Sir, [Gov. Gabriel Johnston]
Since our last to you of the 27th June 1745 We have received two letters from you dated June 6th 1746 & Janry 20th 1746/7.
In the first of these in answer to our complaint of your neglect in not writing to us nor transmitting any public papers you tell us you rather expected a reproof for troubling us too much as you had nothing to inform us but the miseries and hardships of the Province.
These certainly are as necessary to be communicated to us as any other matters that concern the Province and as you tell us you are preparing a state of the Province We desire it may be transmitted to us as soon as you can conveniently as it will be impossible for us without such information to judge what is proper for us to advise His Majesty to do.
As you have represented to us the inconveniences that attend the repeal of the quit rent law We would recommend to you to try to get another passed which may not be liable to the same objection in order to which you must take proper methods to oblige His Majesty's Council to attend their duty better than as it appears by your letter they do, otherwise it will be impossible for the affairs of the Province to be regulated as they ought to be.
Not one of the many pacquets which you mention in your other letter as sent by you has come to our hands which we cannot but think something extraordinary as we suppose there were at least Duplicates of them transmitted.
We hope the change of the seat of Government will be attended with the advantages you propose from it.

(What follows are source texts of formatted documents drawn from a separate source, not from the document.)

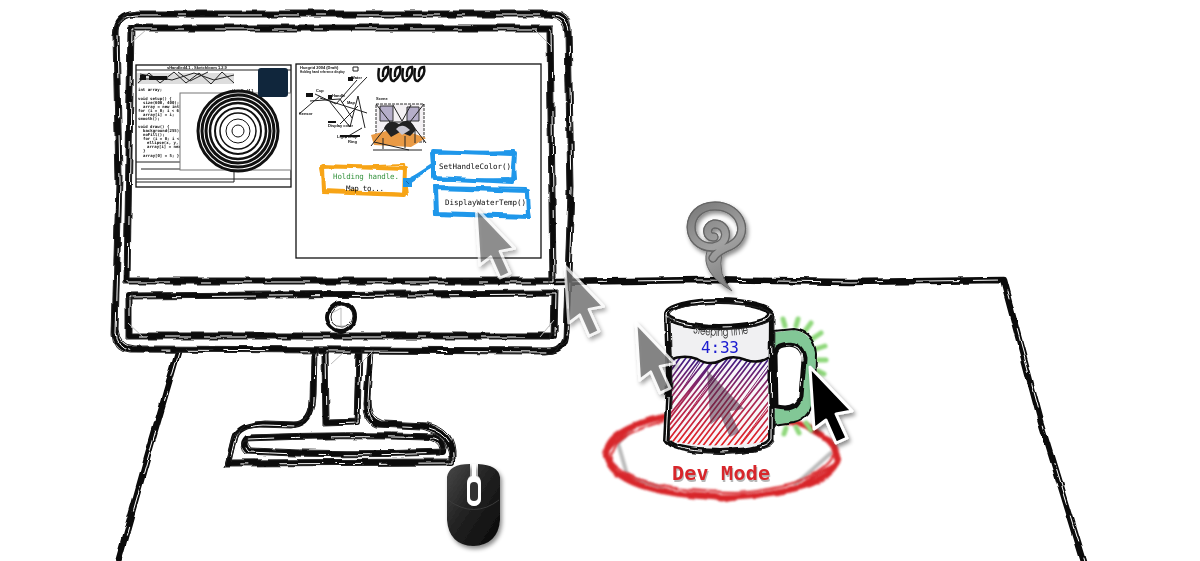
<!DOCTYPE html>
<html lang="en">
<head>
<meta charset="utf-8">
<title>Dev Mode mug</title>
<style>
:root{--ink:#0b0b0b;--paper:#fff;--blue:#1f97ea;--orange:#f7a416;--green:#82c796;--glow:#8fd87b;--red:#d8262b;--time:#1c1cd0;--mug:#f0f0f2;--steam:#8b8b8b;--navy:#10263c}
html,body{margin:0;background:var(--paper);overflow:hidden}
svg{display:block;width:1200px;height:561px}
.outline{fill:none;stroke:var(--ink);stroke-linecap:round;stroke-linejoin:round}
.hair{stroke:#fff;stroke-width:1;fill:none;stroke-dasharray:26 17 9 31 44 12}
.loose{fill:none;stroke:#222;stroke-width:1}
.window{fill:#fff;stroke:#111;stroke-width:1.3}
.thin{fill:none;stroke:#222;stroke-width:1}
.mono{font-family:"DejaVu Sans Mono","Liberation Mono",monospace}
.code{font-size:4px;fill:#111;font-weight:700}
.tiny{font:700 4px "Liberation Sans",sans-serif;fill:#111}
.note{font-size:7.5px;fill:#111}
.steep{font:12px "TeX Gyre Adventor",sans-serif;fill:#222}
.time{font-size:16px;fill:var(--time)}
.mode{font-size:20px;font-weight:700;fill:var(--red)}
</style>
</head>
<body>
<svg viewBox="0 0 1200 561" role="img" aria-label="Sketch of a computer on a desk and a tea mug in Dev Mode">
<defs>
<filter id="rough" filterUnits="userSpaceOnUse" x="0" y="0" width="1200" height="561" color-interpolation-filters="sRGB">
<feTurbulence type="fractalNoise" baseFrequency=".05" numOctaves="2" seed="4"/>
<feDisplacementMap in="SourceGraphic" scale="5" xChannelSelector="R" yChannelSelector="G"/>
</filter>
<filter id="soft" filterUnits="userSpaceOnUse" x="560" y="280" width="330" height="250"><feGaussianBlur stdDeviation="1.3"/></filter>
<filter id="shadow" x="-30%" y="-30%" width="170%" height="170%"><feDropShadow dx="2" dy="3" stdDeviation="2" flood-opacity=".45"/></filter>
<linearGradient id="tea" gradientUnits="userSpaceOnUse" x1="0" y1="358" x2="0" y2="440"><stop offset="0" stop-color="#3c1e86"/><stop offset=".45" stop-color="#a0285c"/><stop offset="1" stop-color="#e0242a"/></linearGradient>
<linearGradient id="mouse-shell" x1="0" y1="0" x2="1" y2="1"><stop offset="0" stop-color="#484848"/><stop offset=".45" stop-color="#222"/><stop offset="1" stop-color="#080808"/></linearGradient>
<linearGradient id="steam-tone" gradientUnits="userSpaceOnUse" x1="690" y1="202" x2="740" y2="290"><stop offset="0" stop-color="#777"/><stop offset=".5" stop-color="#a2a2a2"/><stop offset="1" stop-color="#777"/></linearGradient>
<clipPath id="tea-area"><path d="M669 361Q684 354 697 359Q709 366 720 361Q732 354 746 360Q758 364 768 358V441Q719 450 669 441Z"/></clipPath>
<path id="cursor" d="M0 0L4 62L16 53L26 76L37 71L26 47L42 44Z"/>
<path id="hatch" d="M0 0L62 -92M3 1L66 -88"/>
<g id="monitor-lines">
<path d="M134 14L552 14Q567 14 568 31L571 190L566 336Q564 351 548 351L132 349Q116 348 115 332L119 180L116 32Q117 15 134 14Z"/>
<path d="M131 28L550 28L553 281L127 281Z"/>
<path d="M128 296L555 293L554 336L128 336Z"/>
<path d="M314 352L313 398Q312 423 294 425L262 424Q238 425 235 438L229 463L452 462Q454 432 424 426L380 424Q366 420 367 400L370 352"/>
<path d="M325 352L326 423L357 422L359 352"/>
<path d="M247 438Q345 434 433 437Q444 440 442 452Q345 456 248 451Q241 444 247 438Z"/>
</g>
<g id="desk-lines"><path d="M554 282L700 280L850 282L1003 280L1040 418L1085 565"/><path d="M178 352L150 448L117 565"/></g>
<g id="mug-lines"><path d="M667 315L669 380L666 440Q672 451 720 452Q767 451 771 440L772 314"/><ellipse cx="719" cy="314" rx="52" ry="13"/></g>
</defs>

<g id="desk" filter="url(#rough)">
<use href="#desk-lines" class="outline" stroke-width="6.5"/>
<use href="#desk-lines" class="hair" x="1"/>
</g>

<g id="monitor">
<g filter="url(#rough)">
<use href="#monitor-lines" class="outline" stroke-width="6"/>
<use href="#monitor-lines" class="hair" x="1" y="1"/>
<use href="#monitor-lines" class="loose" x="-3" y="3"/>
<use href="#monitor-lines" class="loose" x="3" y="-3"/>
<circle cx="341" cy="317" r="14" class="outline" stroke-width="4"/>
<circle cx="342" cy="316" r="11" class="thin"/>
</g>
<g fill="none" stroke="#bbb"><path d="M132 42L146 30M535 30L552 47M128 323L143 337M540 337L554 320M331 364L344 352M358 366L372 352M334 312L341 308V326M337 326H346"/></g>
</g>

<g id="code-window">
<rect class="window" x="136" y="65" width="155" height="122"/>
<path class="thin" d="M136 70H291M136 162H234V182H136M136 179H291M141 169H230"/>
<text class="tiny" x="167" y="69">sHandled4.1 - Sketchloom 1.2.9</text>
<path d="M137 73H234V84H137Z" fill="#ddd"/>
<path class="thin" d="M138 83L149 73L160 83L174 72L186 83L199 73L211 84L222 72L234 83M140 74L172 80L194 73L214 80L234 75M139 79H168M178 72L190 81L208 72"/>
<rect x="140" y="75" width="6" height="5" fill="#111"/><rect x="149" y="76" width="18" height="4" fill="#111"/>
<g class="code mono">
<text x="138" y="91">int array;</text>
<text x="138" y="100">void setup() {</text>
<text x="143" y="104">size(600, 400);</text>
<text x="143" y="108">array = new int[6];</text>
<text x="138" y="112">for (i = 0; i &lt; 6; i++) {</text>
<text x="143" y="116">array[i] = i;</text>
<text x="138" y="120">smooth();</text>
<text x="138" y="128">void draw() {</text>
<text x="143" y="132">background(255);</text>
<text x="143" y="136">noFill();</text>
<text x="143" y="140">for (i = 0; i &lt; 6; i++) {</text>
<text x="147" y="144">ellipse(x, y, r, r);</text>
<text x="147" y="148">array[i] = next;</text>
<text x="143" y="152">}</text>
<text x="143" y="157">array[0] = 5; }</text>
</g>
<rect x="180" y="93" width="111" height="77" fill="#fff" stroke="#777"/>
<text class="tiny" x="230" y="92">sHandled4.1</text>
<g fill="none" stroke="#111">
<circle cx="238" cy="131" r="40" stroke-width="3"/><circle cx="238" cy="131" r="36" stroke-width="3"/><circle cx="238" cy="131" r="32" stroke-width="3"/><circle cx="238" cy="131" r="28" stroke-width="2.5"/><circle cx="238" cy="131" r="23" stroke-width="2"/><circle cx="238" cy="131" r="18" stroke-width="1.5"/><circle cx="238" cy="131" r="12"/><circle cx="238" cy="131" r="6"/>
</g>
<rect id="app-mark" x="258" y="68" width="30" height="29" rx="3" fill="var(--navy)"/>
</g>

<g id="mapping-window">
<rect class="window" x="296" y="64" width="245" height="194"/>
<text class="tiny" x="300" y="69">Huegrid 2004 (Draft)</text>
<text class="tiny" x="300" y="73" style="font-size:3px">Holding hand reference display</text>
<g id="node-sketch">
<path class="thin" d="M315 94L336 104L357 80M310 101L340 99L352 118M320 98L367 113M330 102L350 127L358 96L365 128M367 77L342 103M299 114L320 96M340 124L358 106M345 138L362 128M353 67H358V71H353Z"/>
<g class="tiny"><text x="316" y="92">Cup</text><text x="332" y="97">Handle</text><text x="351" y="79">Water</text><text x="299" y="115">Sensor</text><text x="347" y="104">Map</text><text x="328" y="127">Display color</text><text x="337" y="138">Light temp</text><text x="348" y="143">Ring</text><text x="376" y="100">Scene</text></g>
<path d="M306 93h7v4h-7zM328 95h4v4h-4zM348 77h5v4h-5zM328 121h8v2h-8zM340 135h20v2h-20z" fill="#111"/>
</g>
<g id="loops" fill="none" stroke="#111" stroke-width="2.5"><path id="loop" d="M379 68Q377 82 382 81Q390 75 388 67Q382 67 383 77"/><use href="#loop" x="12"/><use href="#loop" x="24"/><use href="#loop" x="36"/></g>
<g id="room-sketch">
<rect x="376" y="104" width="48" height="38" fill="#f4f1f4" stroke="#333" stroke-dasharray="3 1"/>
<path d="M371 135L398 128L426 138L411 147L374 145Z" fill="#e99a45"/>
<path d="M380 106H393V121H380ZM407 107H419V121H407Z" fill="#b5aec9" stroke="#333"/>
<path d="M384 128Q389 118 399 124Q410 115 416 130L410 136L400 132L391 137Z" fill="#222"/>
<path d="M396 129Q402 122 410 130L402 135Z" fill="#c9c6d1"/>
<path class="thin" d="M376 104L390 122H410L424 104M371 146L390 122M410 122L426 143M374 142L409 150M383 138V149M405 136V148M415 130V143M393 105L402 121L411 105M373 150H422"/>
</g>
<g filter="url(#rough)" fill="none" stroke-width="4" stroke-linejoin="round">
<path d="M323 166L405 169L404 195L324 192Z" stroke="var(--orange)"/>
<path d="M321 168L403 165L407 194L325 190Z" stroke="var(--orange)" stroke-width="2"/>
<g stroke="var(--blue)"><path d="M434 151L515 154L513 182L434 178Z"/><path d="M432 153L514 151L516 179L434 180Z" stroke-width="2"/><path d="M436 188L528 191L529 216L437 213Z"/><path d="M434 186L526 188L531 218L435 215Z" stroke-width="2"/><path d="M408 182L433 166" stroke-width="3.5"/><path d="M406 180L433 168" stroke-width="1"/></g>
</g>
<rect x="403" y="178" width="9" height="9" fill="var(--blue)"/><path d="M406 181l3 3" stroke="#1367a8"/>
<g class="note mono">
<text x="333" y="179" textLength="66" fill="#2f8f38" style="fill:#2f8f38">Holding handle.</text>
<text x="346" y="191" textLength="38">Map to...</text>
<text x="439" y="169" textLength="72">SetHandleColor()</text>
<text x="445" y="205" textLength="81">DisplayWaterTemp()</text>
</g>
</g>

<g id="mouse" filter="url(#shadow)">
<path d="M470 464Q449 464 447 477L447 520Q449 545 473 546Q498 545 500 520L500 477Q498 465 478 464V476Q481 478 481 484V499Q480 506 474 506Q467 505 467 499V484Q467 478 470 476Z" fill="url(#mouse-shell)"/>
<path d="M474 464V479" stroke="#fff" stroke-width="4"/>
<rect x="467" y="476" width="14" height="30" rx="7" fill="#fff"/>
<rect x="470" y="482" width="8" height="19" rx="4" fill="#333"/>
<path d="M448 500Q474 519 499 500" fill="none" stroke="#3b3b3b"/>
</g>

<g id="dev-ring" fill="none">
<path d="M632 428L618 443L628 478L664 489M794 486L832 452" stroke="#bbb" stroke-width="4" filter="url(#soft)"/>
<g filter="url(#soft)"><g filter="url(#rough)" stroke="var(--red)">
<path d="M668 416Q606 428 606 456Q616 494 722 497Q830 493 838 459Q834 431 784 420" stroke-width="6"/>
<path d="M690 410L637 424L607 449L610 467L650 489L722 500L800 486L836 464L831 439L780 413" stroke-width="3"/>
<path d="M664 421Q607 437 611 461Q637 492 735 492Q819 486 833 456" stroke-width="2"/>
</g></g>
</g>

<g id="mug">
<path d="M667 314L666 440Q673 450 720 451Q767 450 771 440L772 314Z" fill="var(--mug)"/>
<path d="M669 360Q684 354 697 359Q709 366 720 361Q732 354 746 360Q758 364 768 358V441Q719 450 669 441Z" fill="#f8f6f9"/>
<g clip-path="url(#tea-area)" fill="none" stroke="url(#tea)" stroke-width="1.7">
<path d="M660 379L678 354M660 386L684 352M661 392L691 351M660 400L697 350M663 402L700 354M661 411L706 351M661 417L712 352M664 422L717 355M661 430L722 350M664 432L728 350M661 441L733 352M667 442L737 351M667 449L744 350M675 446L748 351M678 450L755 351M685 448L758 352M689 450L764 352M695 449L769 352M702 447L774 352M705 451L778 358M713 448L778 367M717 451L776 376M725 449L776 384M730 451L778 390M737 449L776 400M743 450L775 409M749 450L777 415M756 448L775 425M762 449L776 433"/>
<path d="M663 448L735 348M681 445L752 355M709 447L770 363M668 411L704 356M741 443L770 404" stroke-width="1"/>
</g>
<path d="M669 360Q684 354 697 359Q709 366 720 361Q732 354 746 360Q758 364 768 358" class="outline" stroke-width="2.5"/>
<ellipse cx="719" cy="314" rx="52" ry="13" fill="#fff"/>
<g id="handle-glow" stroke="var(--glow)" stroke-width="5" stroke-linecap="round" filter="url(#soft)"><path d="M785 326L783 319M796 326L798 319M805 331L811 323M812 339L821 333M816 349L825 346M818 360L826 360M818 371L824 374M786 428L784 434M796 427L799 433M806 423L811 430"/></g>
<path d="M770 333L794 330Q815 334 816 358L814 397Q810 421 790 423L770 425V410L789 407Q799 406 801 394L803 361Q801 347 790 346L779 348L770 352Z" fill="var(--green)"/>
<g filter="url(#rough)">
<use href="#mug-lines" class="outline" stroke-width="6"/>
<use href="#mug-lines" class="hair"/>
<use href="#mug-lines" class="loose" x="3" y="2"/>
<path class="outline" stroke-width="5" d="M783 346Q801 342 804 359L801 397Q798 408 786 408L776 407L775 355Q776 347 783 346Z"/>
<path class="outline" stroke-width="2" d="M774 331L793 329Q814 332 816 354L815 394Q812 418 794 422L773 425"/>
<path class="hair" d="M786 346Q802 345 802 360L801 395"/>
</g>
<path id="label-arc" d="M693 333Q721 339 751 333" fill="none"/>
<text class="steep"><textPath href="#label-arc" textLength="56" lengthAdjust="spacingAndGlyphs">Steeping Time</textPath></text>
<text class="time mono" x="701" y="353" textLength="38">4:33</text>
</g>

<g id="steam" filter="url(#shadow)" fill="none" stroke-linecap="round">
<path d="M707 251Q700 272 732 291Q717 275 722 253Z" fill="url(#steam-tone)" stroke="#666"/>
<path id="swirl" d="M714 237C706 238 705 226 714 224C728 223 731 244 713 247C684 248 683 206 715 206C742 206 751 236 730 246Q717 251 713 258" stroke="#666" stroke-width="9"/>
<use href="#swirl"/>
<path d="M714 237C706 238 705 226 714 224C728 223 731 244 713 247C684 248 683 206 715 206C742 206 751 236 730 246Q717 251 713 258" stroke="url(#steam-tone)" stroke-width="6.5"/>
</g>

<g class="mono mode"><text x="673" y="482" textLength="98" style="fill:#888" opacity=".6">Dev Mode</text><text x="672" y="480" textLength="98">Dev Mode</text></g>

<g id="cursor-trail" stroke="#fff" stroke-width="3" stroke-linejoin="round">
<g fill="#777" filter="url(#shadow)"><use href="#cursor" transform="translate(476 208) scale(.92)" opacity=".7"/><use href="#cursor" transform="translate(565 266) scale(.92)" opacity=".75"/><use href="#cursor" transform="translate(636 323) scale(.92)" opacity=".8"/></g>
<use href="#cursor" transform="translate(707 370) scale(.88)" fill="#4b2940" stroke="none" opacity=".5"/>
<use href="#cursor" x="810" y="367" fill="#000" filter="url(#shadow)"/>
</g>
</svg>
</body>
</html>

We must here renew our instance to you that you do from time to time inform us of your proceedings and transmit all such public papers as your instructions require of you—So we bid you heartily farewell and are Your very loving friends, &c.,